With home prices continuing to deliver double-digit increases, some are concerned we’re in a housing bubble like the one in 2006. However, a closer look at the market data indicates this is
Buyers with good credit can purchase homes with a relatively small down payment, lower monthly mortgage, and low-interest rates compared to conventional mortgages through loans insured by the Federal Housing Administration (FHA). In fact, the FHA only requires as little as a 3.5 percent down payment, which makes it so popular and appealing to first-time home buyers.
The FHA insures mortgage loans for about 30 percent of today's home buyers so there is a good chance you will get an offer from an FHA buyer for your home. If your property doesn’t meet FHA requirements, you could cut out almost one-third of your potential buyers.
Here are five ways you can make sure your home is FHA-friendly to increase your chances of selling:
The FHA lending limit is the maximum loan amount the FHA will insure. These loan limits are updated annually and are influenced by the conventional loan limits set by Fannie Mae and Freddie Mac. These numbers can vary based on home prices in different markets and the type of home being purchased.
The FHA's national low-cost area mortgage limits for 2019 are set at 65 percent of the national conforming limit of $484,350 (for a one-unit property). In high-cost areas, the housing agency’s loan limit “ceiling” was increased to $726,525, while its “floor limit” is set to $314,827.
Before you take further steps to make your home appealing to FHA buyers, check to see if your home’s listed price falls within the FHA lending limits for your area.
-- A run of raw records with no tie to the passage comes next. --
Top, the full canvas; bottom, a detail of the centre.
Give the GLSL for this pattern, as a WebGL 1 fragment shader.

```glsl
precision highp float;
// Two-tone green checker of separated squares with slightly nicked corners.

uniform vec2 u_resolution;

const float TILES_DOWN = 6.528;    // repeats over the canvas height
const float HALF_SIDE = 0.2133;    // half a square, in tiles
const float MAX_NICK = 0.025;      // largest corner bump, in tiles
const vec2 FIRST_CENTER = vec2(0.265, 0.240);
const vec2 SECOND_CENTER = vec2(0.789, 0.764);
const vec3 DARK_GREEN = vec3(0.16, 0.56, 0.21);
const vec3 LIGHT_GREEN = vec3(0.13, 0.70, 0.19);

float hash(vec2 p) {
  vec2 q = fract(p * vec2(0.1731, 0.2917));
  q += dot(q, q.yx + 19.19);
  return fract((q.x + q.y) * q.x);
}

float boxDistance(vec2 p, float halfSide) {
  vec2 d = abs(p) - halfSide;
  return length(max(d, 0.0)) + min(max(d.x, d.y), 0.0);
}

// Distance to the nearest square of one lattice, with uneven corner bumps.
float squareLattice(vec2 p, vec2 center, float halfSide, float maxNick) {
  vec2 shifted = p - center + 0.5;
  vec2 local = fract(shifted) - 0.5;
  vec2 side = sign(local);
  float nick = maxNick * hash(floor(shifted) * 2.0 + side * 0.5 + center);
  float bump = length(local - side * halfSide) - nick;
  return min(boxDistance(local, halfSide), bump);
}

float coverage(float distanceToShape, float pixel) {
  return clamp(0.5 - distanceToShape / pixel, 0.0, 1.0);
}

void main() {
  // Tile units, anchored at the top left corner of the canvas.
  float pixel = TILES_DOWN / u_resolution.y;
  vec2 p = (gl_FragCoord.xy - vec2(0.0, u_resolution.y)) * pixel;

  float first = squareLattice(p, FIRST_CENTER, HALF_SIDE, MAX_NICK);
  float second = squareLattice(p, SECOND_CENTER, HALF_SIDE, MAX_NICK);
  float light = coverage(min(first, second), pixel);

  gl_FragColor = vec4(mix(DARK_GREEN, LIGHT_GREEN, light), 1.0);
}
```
If the market value of your home falls within the pricing guideline for your area, then you’re already one step ahead. If your home’s price is just above the loan limit, see if you can lower it. But if it’s far above the limit, your home may not be entirely available for FHA buyers. Unless a buyer can come up with the difference between the loan maximum and the selling price, they will not consider looking at your property.
While most home buyers will request a home inspection even if they're not using an FHA loan, the FHA will not approve a mortgage for your home until you repair any serious problems. You can help your home pass the inspection by fixing any defects, such as roof leaks, structural damage, pest and mold issues, heating system issues, pre-1978 interior or exterior paint that could contain lead, and other safety issues. By doing this, you’ll ensure that everything works properly to increase your chances of approval.
Just remember that a home inspection differs from a home appraisal. Home inspections evaluate the condition of your home to ensure that it meets safety, health, and building laws. So remember that just because your home passes the appraisal, it does not automatically mean that it will pass the home inspection.
A buyer can hire his or her own appraiser to evaluate your home. However, the FHA only relies on reports by its approved appraisers to help determine the value and condition of your property. This FHA-endorsed appraisal will be used to make the final loan decision. You can make the appraiser's job easier by providing them easy access to all areas of your home, including the attics, basement, crawl spaces, and other harder-to-reach places since they usually need to be photographed.
Closing costs can be a big hurdle for many FHA buyers, which is why you can make your house FHA-friendly by helping with those costs. The FHA enables sellers to help with up to 6 percent of the sale price of the home to help with closing costs.
While you are not obliged to help, it can be helpful so you can close a deal faster with an FHA buyer. By offering to pay for some of the buyer's closing costs, you can make your home stand apart from the crowd, especially if you are selling in a buyer’s market. Just keep in mind that your aim is to achieve your net goal by closing and be able to hand over your home to a reliable buyer.
Working with an experienced real estate agent when selling your home can work well to your advantage. But when you're taking these steps to prepare for FHA buyers, the easiest way to make sure you’re ready is to work with a real estate agent who knows the FHA process. Your realtor can guide you through the rules and limitations of the government program and can determine if your home is eligible. Lastly, the right agent can help you maximize the desirability of your property so you can attract more FHA buyers.